For more information:
Enzafruit New Zealand
Tongersesteenweg 135
3800 Sint-Truiden
Belgium
Tel: +32 11 68.99.41
Fax: +32 11 68.81.09
[email protected]
www.enzafruit.be

Publication date: 8/15/2013


FreshPlaza.com

Highest winter losses in recent years for honey bees in Scotland

Aug. 13, 2013 — Soaring numbers of honey bees died last winter, University of Strathclyde research has revealed.

A survey, run by Strathclyde academics on behalf of the Scottish Beekeepers’ Association, indicated 31.3 per cent of managed honey bee colonies in Scotland failed to survive last winter — almost double the previous year’s loss rate of 15.9 per cent.

Dr Alison Gray and Magnus Peterson, of Strathclyde’s Department of Mathematics and Statistics, warn the figures ought to be of major concern because bees play a pivotal role in crop pollination, agricultural yields and, therefore, food supply and prices.

Last winter’s figures represent 156 colonies lost during the winter of 2012-13, out of a total of 498 colonies being managed by beekeepers taking part in the survey. Furthermore, 67 of the 117 beekeepers who provided useable data reported losing at least some of their colonies between 1 October 2012 and 1 April 2013.

Dr Gray said: “This is an extremely high loss rate.

“In fact, the loss rate last winter is the highest we have found since these surveys began in 2006 — and is similar to that over the winter of 2009-10, when we estimate that 30.9 per cent of colonies were lost.

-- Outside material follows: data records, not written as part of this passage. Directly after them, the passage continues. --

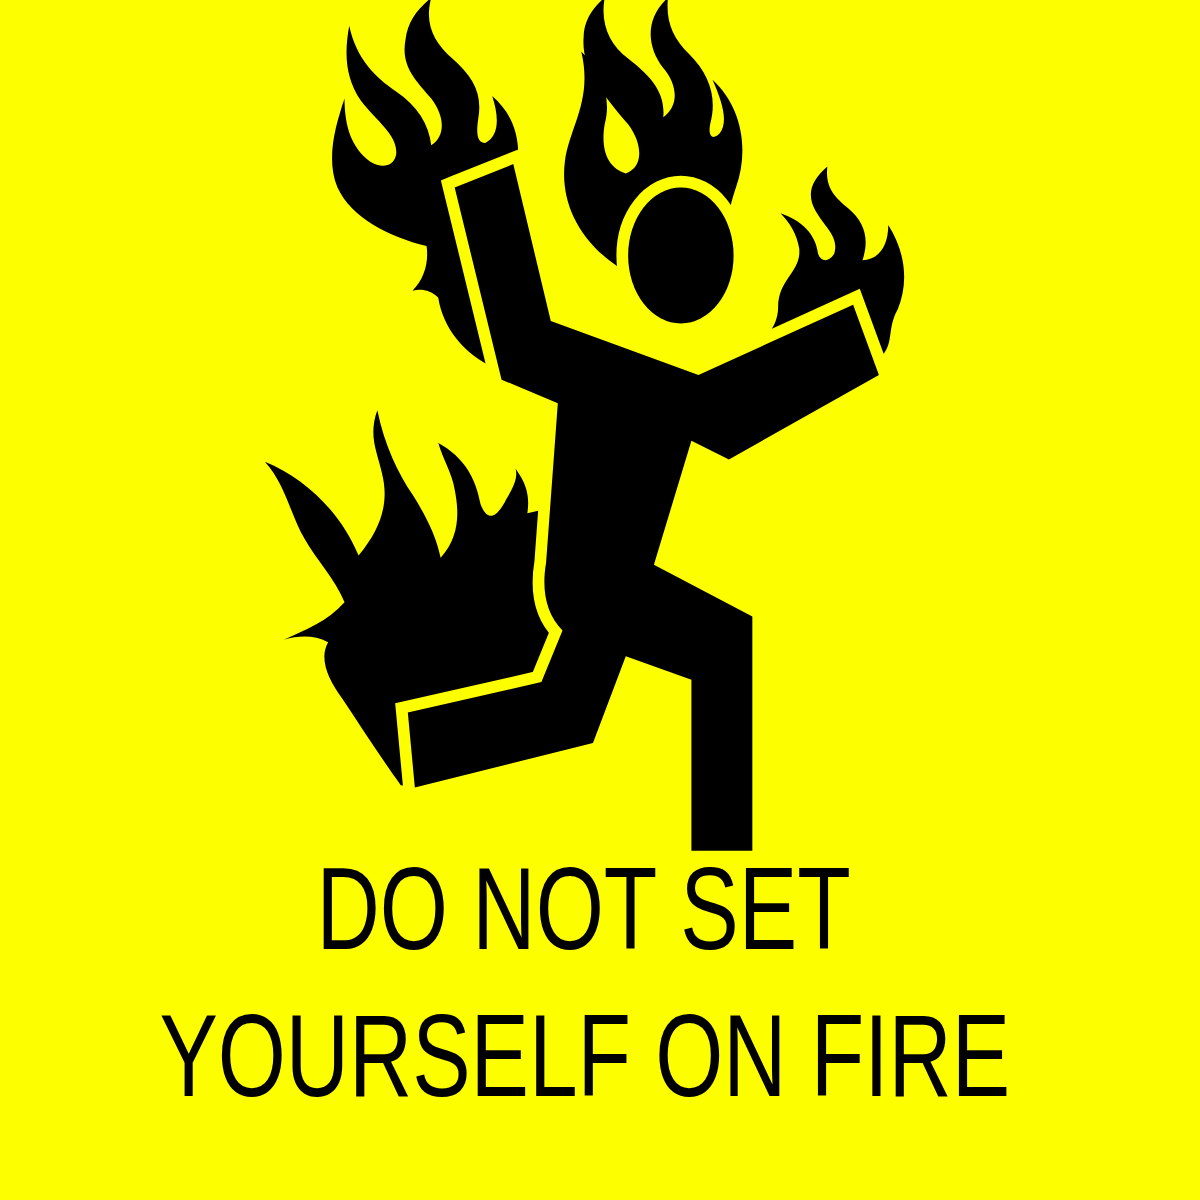
<!DOCTYPE html>
<html lang="en">
<head>
<meta charset="utf-8">
<title>Do not set yourself on fire</title>
<link rel="stylesheet" href="https://fonts.googleapis.com/css2?family=Arimo:wght@400;500;600&amp;display=swap">
<style>
  :root {
    --warning-yellow: #fdff00;
    --ink: #000000;
  }
  html, body { margin: 0; padding: 0; background: var(--warning-yellow); }
  .sign {
    position: relative;
    width: 1200px;
    height: 1200px;
    overflow: hidden;
    background: var(--warning-yellow);
  }
  .sign svg { display: block; width: 1200px; height: 1200px; }
  .flames { fill: var(--ink); }
  .figure { fill: var(--ink); }
  .halo {
    fill: var(--warning-yellow);
    stroke: var(--warning-yellow);
    stroke-width: 10;
    stroke-linejoin: miter;
  }
  .warning {
    fill: var(--ink);
    font-family: "Arimo", Arial, Helvetica, sans-serif;
    font-size: 50px;
    font-weight: 500;
  }
</style>
</head>
<body>
<main class="sign">
  <svg viewBox="0 0 512 512" role="img" aria-label="Warning sign: a running figure in flames. Do not set yourself on fire.">
    <defs>
      <path id="body" d="M194 80 L219 70 L235 137 L298 160 L364 130 L375 160 L311 196 L295 188 L279 241 L321 263 L321 363 L295 363 L295 290 L267 280 L253 317 L177 336 L174 304 L231 291 L240 269 C233 262 231 252 233 240 L238 172 L214 162 Z"/>
      <ellipse id="head" cx="290.5" cy="109" rx="22.5" ry="29"/>
    </defs>

    <g class="flames">
      <path id="flame-left-hand" d="M211 157 C198 151 189 140 187 127 C184 124 180 123 176 124 C181 119 183 112 182 105 C166 101 150 93 144 80 C139 68 143 54 147 42 C147 54 150 63 158 69 C163 72 168 71 169 66 C170 58 161 52 154 43 C147 33 147 22 149 11 C152 25 160 33 169 39 C178 45 183 53 184 62 C190 58 190 50 184 42 C177 34 171 28 173 17 C174 9 178 4 184 -1 C181 10 185 18 193 25 C202 33 206 40 204 51 C203 58 204 61 207 61 C213 58 213 50 210 41 C218 48 222 57 221 70 Z"/>
      <path id="flame-head" d="M264 114 C246 102 239 85 241 69 C243 54 253 43 248 22 C257 31 261 42 258 53 C256 65 260 72 267 74 C275 71 274 61 268 53 C257 40 248 29 249 16 C249 9 253 3 258 -1 C256 10 260 19 268 25 C277 32 284 39 283 50 C290 45 289 36 283 29 C276 20 275 8 285 -1 C284 9 287 16 294 23 C303 32 306 42 303 53 C302 58 304 60 307 57 C311 52 308 43 304 34 C316 45 320 63 314 80 C312 86 311 90 311 94 L290 120 Z"/>
      <path id="flame-right-hand" d="M318 151 C327 145 332 139 332 131 C332 119 342 116 341 106 C340 100 337 95 333 91 C342 94 348 100 349 108 C350 112 354 112 356 108 C358 101 352 97 348 90 C344 83 346 77 353 71 C352 80 356 84 362 89 C369 95 371 102 368 111 C374 111 379 106 379 96 C386 107 388 120 383 132 C378 141 382 147 375 153 L364 136 L320 158 Z"/>
      <path id="flame-back" d="M171 335 C163 324 154 310 146 298 C140 290 136 281 140 274 C134 271 128 271 121 273 C130 269 140 265 147 257 C143 247 135 239 130 230 C124 220 122 207 113 197 C130 204 145 218 153 237 C163 225 166 214 163 202 C161 193 157 186 161 175 C164 190 170 202 176 211 C181 219 186 228 188 238 C196 229 196 219 194 209 C193 202 189 196 187 189 C198 195 203 204 205 215 C208 223 212 221 216 213 C219 208 221 204 220 200 C225 207 226 212 225 219 L238 216 L242 270 L232 297 L180 310 L179 336 Z"/>
    </g>

    <g class="halo">
      <use href="#body"/>
      <use href="#head"/>
    </g>

    <g class="figure">
      <use href="#body"/>
      <use href="#head"/>
    </g>

    <g class="warning">
      <text x="135" y="405" textLength="228" lengthAdjust="spacingAndGlyphs">DO NOT SET</text>
      <text x="68" y="467.5" textLength="363" lengthAdjust="spacingAndGlyphs">YOURSELF ON FIRE</text>
    </g>
  </svg>
</main>
</body>
</html>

“Results from European colleagues conducting similar surveys show that the loss rate in Scotland is amongst the highest in Europe this year, while similarly high losses have been reported recently from England and Wales.”

The results were based on responses to online and postal questionnaires from a random sample of 300 members of the Scottish Beekeepers’ Association, which is thought to represent most of the country’s estimated 1,300 beekeepers.

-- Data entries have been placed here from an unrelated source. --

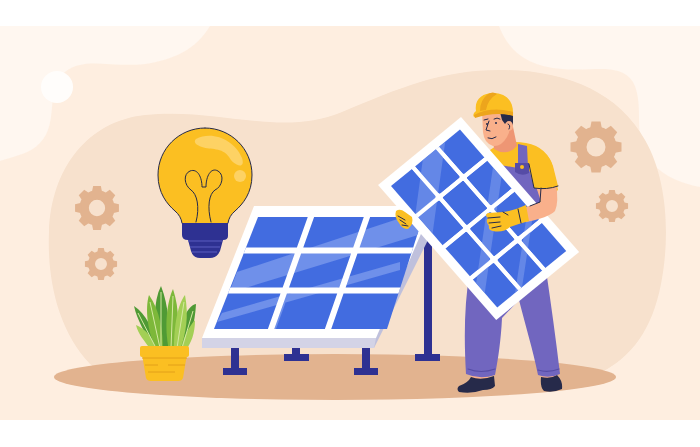
<!DOCTYPE html>
<html lang="en">
<head>
<meta charset="utf-8">
<title>Solar panel installation</title>
<style>
:root{--paper:#fff;--cream:#feeee0;--cream-light:#fff7f0;--blob:#f7e1cd;--sand:#e2b38f;--blue:#426ce0;--shine:#6f90ea;--navy:#2e3192;--frame-side:#d3d3e6;--yellow:#fbbf22;--amber:#eda51c;--purple:#7166bf;--purple-dark:#564ca6;--skin:#f9b08b;--skin-dark:#ee9674;--ink:#262a4a;--leaf:#7db83a;--leaf-dark:#4f9a35;--leaf-light:#a3cf55}
html,body{margin:0;background:var(--paper);overflow:hidden}
svg{display:block;width:700px;height:447px}
.cream{fill:var(--cream)}.cream-light{fill:var(--cream-light)}.blob{fill:var(--blob)}.sand{fill:var(--sand)}
.white{fill:var(--paper)}.blue{fill:var(--blue)}.shine{fill:var(--shine)}.navy{fill:var(--navy)}
.frame-side{fill:var(--frame-side)}.yellow{fill:var(--yellow)}.amber{fill:var(--amber)}
.purple{fill:var(--purple)}.purple-dark{fill:var(--purple-dark)}.skin{fill:var(--skin)}.skin-dark{fill:var(--skin-dark)}.ink{fill:var(--ink)}
.leaf{fill:var(--leaf)}.leaf-dark{fill:var(--leaf-dark)}.leaf-light{fill:var(--leaf-light)}
.grid{fill:none;stroke:var(--paper);stroke-width:6}
.thin{fill:none;stroke:var(--ink);stroke-width:1;stroke-linecap:round;stroke-linejoin:round}
.fold{fill:none;stroke:var(--purple-dark);stroke-width:1.2;stroke-linecap:round}
.gear-ring{fill:none;stroke:var(--sand);stroke-width:11}
</style>
</head>
<body>
<svg viewBox="0 0 700 447" role="img" aria-label="A worker in a yellow helmet carries a solar panel beside an installed panel, a light bulb and a potted plant">
<defs>
  <polygon id="tooth" class="sand" points="-6,-18 -4.5,-25.5 4.5,-25.5 6,-18"/>
  <g id="gear">
    <circle class="gear-ring" r="15"/>
    <use href="#tooth"/><use href="#tooth" transform="rotate(45)"/><use href="#tooth" transform="rotate(90)"/><use href="#tooth" transform="rotate(135)"/>
    <use href="#tooth" transform="rotate(180)"/><use href="#tooth" transform="rotate(225)"/><use href="#tooth" transform="rotate(270)"/><use href="#tooth" transform="rotate(315)"/>
  </g>
  <g id="cell-row">
    <rect width="37" height="27"/><rect x="41.3" width="37" height="27"/><rect x="82.6" width="37" height="27"/><rect x="124" width="37" height="27"/>
  </g>
  <path id="joint" class="white" d="M0-5 5 0 0 5-5 0Z"/>
  <g id="joint-row"><use href="#joint" x="48"/><use href="#joint" x="89.5"/><use href="#joint" x="131"/></g>
  <clipPath id="standing-glass"><polygon points="258,217 423,217 387,329 214,329"/></clipPath>
  <clipPath id="carried-glass"><rect x="9" y="9" width="161" height="89"/></clipPath>
</defs>

<g id="background">
  <rect class="cream" y="26" width="700" height="394"/>
  <path class="cream-light" d="M0 26H210C196 50 172 60 145 64C112 68 84 56 65 72C44 90 60 122 40 143C30 154 14 156 0 161Z"/>
  <path class="cream-light" d="M499 26C509 52 528 66 562 69C592 72 620 62 633 82C646 106 630 140 652 163C666 178 684 184 700 187V26Z"/>
  <circle cx="57" cy="87" r="16" fill="#fffdfb"/>
  <path class="blob" d="M90 364C58 330 47 280 49 232C51 168 88 121 145 115C220 107 280 138 342 112C400 88 440 70 500 70C566 70 618 92 645 140C668 180 670 238 661 284C652 330 632 356 602 372H100Z"/>
  <ellipse class="sand" cx="335" cy="377" rx="281" ry="23"/>
</g>

<g id="gears">
  <use href="#gear" transform="translate(97 208) scale(.86)"/>
  <use href="#gear" transform="translate(101 264) scale(.63)"/>
  <use href="#gear" transform="translate(596 147)"/>
  <use href="#gear" transform="translate(612 206) scale(.63)"/>
</g>

<g id="light-bulb">
  <path class="navy" d="M182 222H228V236Q228 240 223 240L220 251Q217 258 210 258H200Q193 258 191 251L188 240Q182 240 182 235Z"/>
  <path d="M188 241H222M190 247H220M192 252H217" fill="none" stroke="#5a5cc0" stroke-width="1"/>
  <path class="yellow" d="M205 128C231 128 252 149 252 175C252 193 243 204 235 211Q229 216 228 223H182Q181 216 175 211C167 204 158 193 158 175C158 149 179 128 205 128Z"/>
  <path d="M196 139C212 130 235 140 242 158C246 170 234 166 229 157C222 147 211 150 202 147C196 145 193 142 196 139Z" fill="#fdd264"/>
  <circle cx="240" cy="176" r="6" fill="#fdd264"/>
  <path class="thin" d="M196 222C200 207 197 194 191 190C184 185 183 174 190 171C198 168 202 178 202 187H206C206 176 211 167 218 171C225 175 222 187 215 190C209 194 207 207 211 222M205 128C231 128 252 149 252 175C252 193 243 204 235 211Q229 216 228 223M182 223Q181 216 175 211C167 204 158 193 158 175C158 149 179 128 205 128"/>
</g>

<g id="plant">
  <path class="leaf-dark" d="M153 350C145 332 137 320 134 306C146 314 153 328 158 350ZM161 350C153 326 153 302 161 286C169 306 170 330 168 350ZM178 350C179 326 186 306 196 304C195 324 190 340 182 350Z"/>
  <path class="leaf" d="M157 350C147 332 145 308 149 295C160 310 163 332 163 350ZM169 350C164 326 167 302 173 289C180 310 179 332 174 350Z"/>
  <path class="leaf-light" d="M151 350C144 340 138 334 136 325C146 329 153 338 156 350ZM174 350C174 324 178 304 185 295C189 316 186 334 180 350ZM181 350C183 338 188 328 195 320C195 334 191 343 186 350Z"/>
  <path d="M161 292V348M173 296 171 348M184 302 177 348M150 302 160 348M193 311 182 348M138 313 156 348" fill="none" stroke="#d5e8a2" stroke-width="1"/>
  <path class="yellow" d="M142 354H187L183 378Q182 381 178 381H151Q147 381 146 378Z"/>
  <rect class="yellow" x="140" y="346" width="49" height="11" rx="2"/>
  <path d="M142 358H187M145 365H158M168 365H185M148 372H175" fill="none" stroke="#e3a018" stroke-width="1"/>
</g>

<g id="standing-panel">
  <g class="navy">
    <rect x="424" y="236" width="8" height="120"/><rect x="415" y="354" width="25" height="7"/>
    <rect x="292" y="344" width="8" height="12"/><rect x="284" y="354" width="25" height="7"/>
    <rect x="231" y="344" width="8" height="26"/><rect x="223" y="368" width="24" height="7"/>
    <rect x="362" y="344" width="8" height="26"/><rect x="354" y="368" width="24" height="7"/>
  </g>
  <path d="M426 206 429 238 374 348H202V338Z" fill="#bfc0dc"/>
  <polygon class="frame-side" points="202,338 376,338 374,348 202,348"/>
  <polygon class="white" points="254,206 433,206 376,338 202,338"/>
  <g clip-path="url(#standing-glass)">
    <rect class="blue" x="210" y="215" width="215" height="116"/>
    <path class="shine" d="M237 272 425 210V233L229 293ZM222 313 400 262V270L217 322ZM270 329 284 290 290 290 276 329Z"/>
    <path class="grid" d="M200 250.5H430M200 290.5H430M312 214 270 332M368 214 327 332"/>
  </g>
</g>

<g id="worker">
  <g id="legs">
    <path class="skin" d="M471 370H490L487 382H472ZM541 370H556L557 382H543Z"/>
    <path class="ink" d="M471 377Q481 381 494 376L495 386Q492 390 483 390Q472 394 459 392Q456 389 459 386Q468 383 471 377ZM541 377Q551 379 557 375Q563 381 562 389Q553 393 544 391Q540 388 541 377Z"/>
    <path class="purple" d="M470 270H546C551 304 556 340 560 374Q549 379 538 375C533 350 525 324 519 300L502 318C501 340 498 360 495 375Q480 380 466 374C464 340 464 304 470 270Z"/>
    <path class="fold" d="M468 369Q481 374 495 369M538 370Q548 373 559 369M519 299 515 290"/>
  </g>
  <g id="torso">
    <path class="yellow" d="M490 150Q504 139 526 143Q548 147 553 168L558 190 540 203 546 270H480Z"/>
    <path class="purple" d="M518 144 527 146 528 167 540 196 545 272H490L500 165 518 168Z"/>
    <path class="purple-dark" d="M515 163H529V173Q522 177 515 172Z"/>
    <circle class="yellow" cx="522" cy="167" r="2"/>
  </g>
  <g id="head">
    <path class="skin-dark" d="M492 128 512 122 517 146Q507 157 494 149Z"/>
    <path class="skin" d="M482 112H510Q513 126 507 137Q501 147 493 146Q484 143 483 132Z"/>
    <path class="ink" d="M500 112H513L513 126Q509 120 505 124L502 120Z"/>
    <ellipse class="skin" cx="509" cy="126" rx="4" ry="5"/>
    <path class="thin" d="M484 120 488 119M494 119Q497 117 500 119M489 121 486 130 490 131M488 138Q492 140 496 137M508 124Q511 125 509 129"/>
    <circle class="ink" cx="487" cy="124" r="1"/><circle class="ink" cx="496" cy="123" r="1"/>
    <path class="yellow" d="M476 111C474 99 483 93 493 93C506 93 514 101 513 115Q496 109 474 117Q472 114 476 111Z"/>
    <path class="amber" d="M488 94Q493 91 497 94Q488 99 486 110L480 111Q480 100 488 94ZM474 115Q492 106 513 112V116Q496 111 475 118Z"/>
  </g>
</g>

<g id="carried-panel" transform="matrix(.66 .754 -.775 .636 461 117)">
  <rect class="white" width="179" height="107"/>
  <g class="blue"><use href="#cell-row" x="9" y="9"/><use href="#cell-row" x="9" y="40"/><use href="#cell-row" x="9" y="71"/></g>
  <g clip-path="url(#carried-glass)">
    <path class="shine" d="M9 28 72 98H46L9 57ZM72 9 151 98H138L59 9ZM112 9 170 75V66L120 9Z" opacity=".75"/>
    <path d="M48.2 9V98M89.4 9V98M130.8 9V98M9 38H170M9 69H170" fill="none" stroke="#fff" stroke-width="4"/>
  </g>
  <use href="#joint-row" y="38"/><use href="#joint-row" y="69"/>
</g>

<g id="arms">
  <path class="yellow" d="M396 211Q400 208 405 212L412 217Q414 224 408 229Q402 229 399 223Q394 217 396 211Z"/>
  <path class="thin" d="M398 216 405 220M400 220 406 224M402 225 408 226"/>
  <path class="skin" d="M536 186 556 184Q559 202 555 211Q548 218 526 222L523 208 541 202Z"/>
  <path class="yellow" d="M530 147Q548 150 553 166L558 186Q547 191 534 188L529 168Z"/>
  <path class="thin" d="M529 164 534 188Q547 190 558 186M541 188 540 202 530 206"/>
  <path class="yellow" d="M526 205 529 221Q518 224 510 227Q503 233 493 231Q488 230 489 226Q485 221 488 218Q484 215 488 213L503 212Q513 211 526 205Z"/>
  <path class="thin" d="M488 218 500 217M489 223 500 222M492 228 501 226M518 209 521 223M503 212 508 215"/>
</g>
</svg>
</body>
</html>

Since the spring of 2008, Mr Peterson has also been collecting data twice a year, from a network of volunteers across Scotland, on wild honey bees — those not managed by beekeepers and which instead live in habitats such as hollow trees and the roofs of old buildings. Last winter, 11 out of 20 wild honey bee colonies known to be alive last September — and reported on this spring — are known to have died.

Mr Peterson said: “The latest results indicate a low survival rate, of just 45 per cent, amongst feral colonies over this last winter. This is the worst winter survival rate amongst the feral colonies known to the volunteers since they started monitoring them five years ago.”

Dr Gray told how bees face many challenges internationally. She said: “Honey bees worldwide are having to contend with habitat loss and reduction in variety of forage sources due to pressures of intensifying land use, increasing spread of new and old pests — caused by globalisation of trade in bees and bee products — as well as possible adverse effects of agricultural pesticides.

“For bees in northern Europe, poor weather conditions — combined with these various other factors which impact adversely on bees — are certainly making beekeeping a challenge and survival difficult for honey bees generally.

“The difficult weather conditions are a particular problem in Scotland, with severe winters followed by long cold wet springs being a problem, especially if it comes after a poor wet summer as in this last year.”

In April, Rural Affairs Secretary Richard Lochhead announced the Scottish Government was making £200,000 available to help commercial bee farmers to restock and rebuild their colonies, which were devastated by prolonged winter weather conditions.

ScienceDaily: Agriculture and Food News